* _TASK DETAILS_
Return all lines in the data where the string "deviations" can be found.

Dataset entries
+--
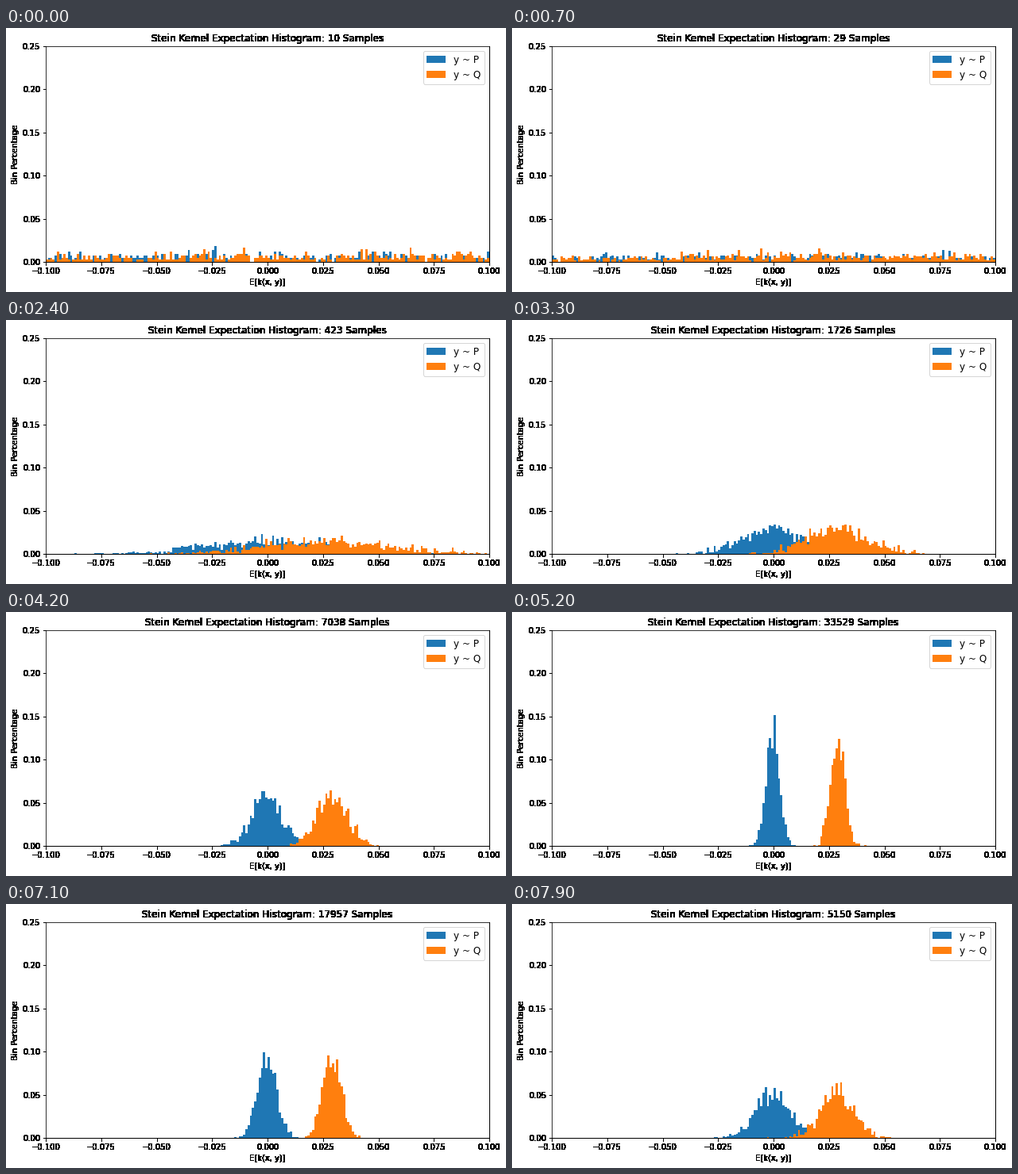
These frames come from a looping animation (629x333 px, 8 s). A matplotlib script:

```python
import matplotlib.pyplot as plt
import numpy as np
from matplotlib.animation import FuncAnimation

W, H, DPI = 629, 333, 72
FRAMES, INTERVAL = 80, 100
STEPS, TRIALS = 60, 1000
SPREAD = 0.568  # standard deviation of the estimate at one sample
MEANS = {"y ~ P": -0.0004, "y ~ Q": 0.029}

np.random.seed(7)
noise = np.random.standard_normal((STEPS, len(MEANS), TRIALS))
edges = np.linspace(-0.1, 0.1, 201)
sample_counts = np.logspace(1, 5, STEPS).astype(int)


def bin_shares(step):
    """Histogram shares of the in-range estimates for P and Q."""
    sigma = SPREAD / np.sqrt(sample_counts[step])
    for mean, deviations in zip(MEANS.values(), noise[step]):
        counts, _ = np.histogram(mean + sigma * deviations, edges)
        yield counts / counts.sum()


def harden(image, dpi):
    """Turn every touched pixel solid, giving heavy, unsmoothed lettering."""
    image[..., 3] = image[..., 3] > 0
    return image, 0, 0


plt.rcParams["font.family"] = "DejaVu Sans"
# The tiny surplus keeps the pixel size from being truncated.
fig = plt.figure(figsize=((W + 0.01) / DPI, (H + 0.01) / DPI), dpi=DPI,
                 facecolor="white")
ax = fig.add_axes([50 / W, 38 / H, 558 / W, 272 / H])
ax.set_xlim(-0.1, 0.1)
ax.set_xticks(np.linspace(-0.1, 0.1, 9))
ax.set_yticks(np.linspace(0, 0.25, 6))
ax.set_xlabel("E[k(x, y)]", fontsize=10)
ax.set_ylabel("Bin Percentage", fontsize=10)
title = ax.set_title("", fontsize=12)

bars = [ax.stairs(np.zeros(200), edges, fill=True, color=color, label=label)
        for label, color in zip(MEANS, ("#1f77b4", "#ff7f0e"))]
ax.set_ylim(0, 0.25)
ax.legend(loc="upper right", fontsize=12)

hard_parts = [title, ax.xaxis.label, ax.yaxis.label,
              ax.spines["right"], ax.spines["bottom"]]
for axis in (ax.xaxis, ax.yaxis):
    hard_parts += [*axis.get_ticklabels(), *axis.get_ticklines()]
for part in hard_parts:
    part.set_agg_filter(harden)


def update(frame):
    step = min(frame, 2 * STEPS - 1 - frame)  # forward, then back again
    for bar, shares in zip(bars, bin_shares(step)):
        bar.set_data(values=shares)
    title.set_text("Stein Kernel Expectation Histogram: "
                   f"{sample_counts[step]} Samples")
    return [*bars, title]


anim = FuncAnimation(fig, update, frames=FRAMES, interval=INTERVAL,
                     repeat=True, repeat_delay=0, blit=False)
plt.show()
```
+--
* _EXERCISE RESULT_
    for mean, deviations in zip(MEANS.values(), noise[step]):
        counts, _ = np.histogram(mean + sigma * deviations, edges)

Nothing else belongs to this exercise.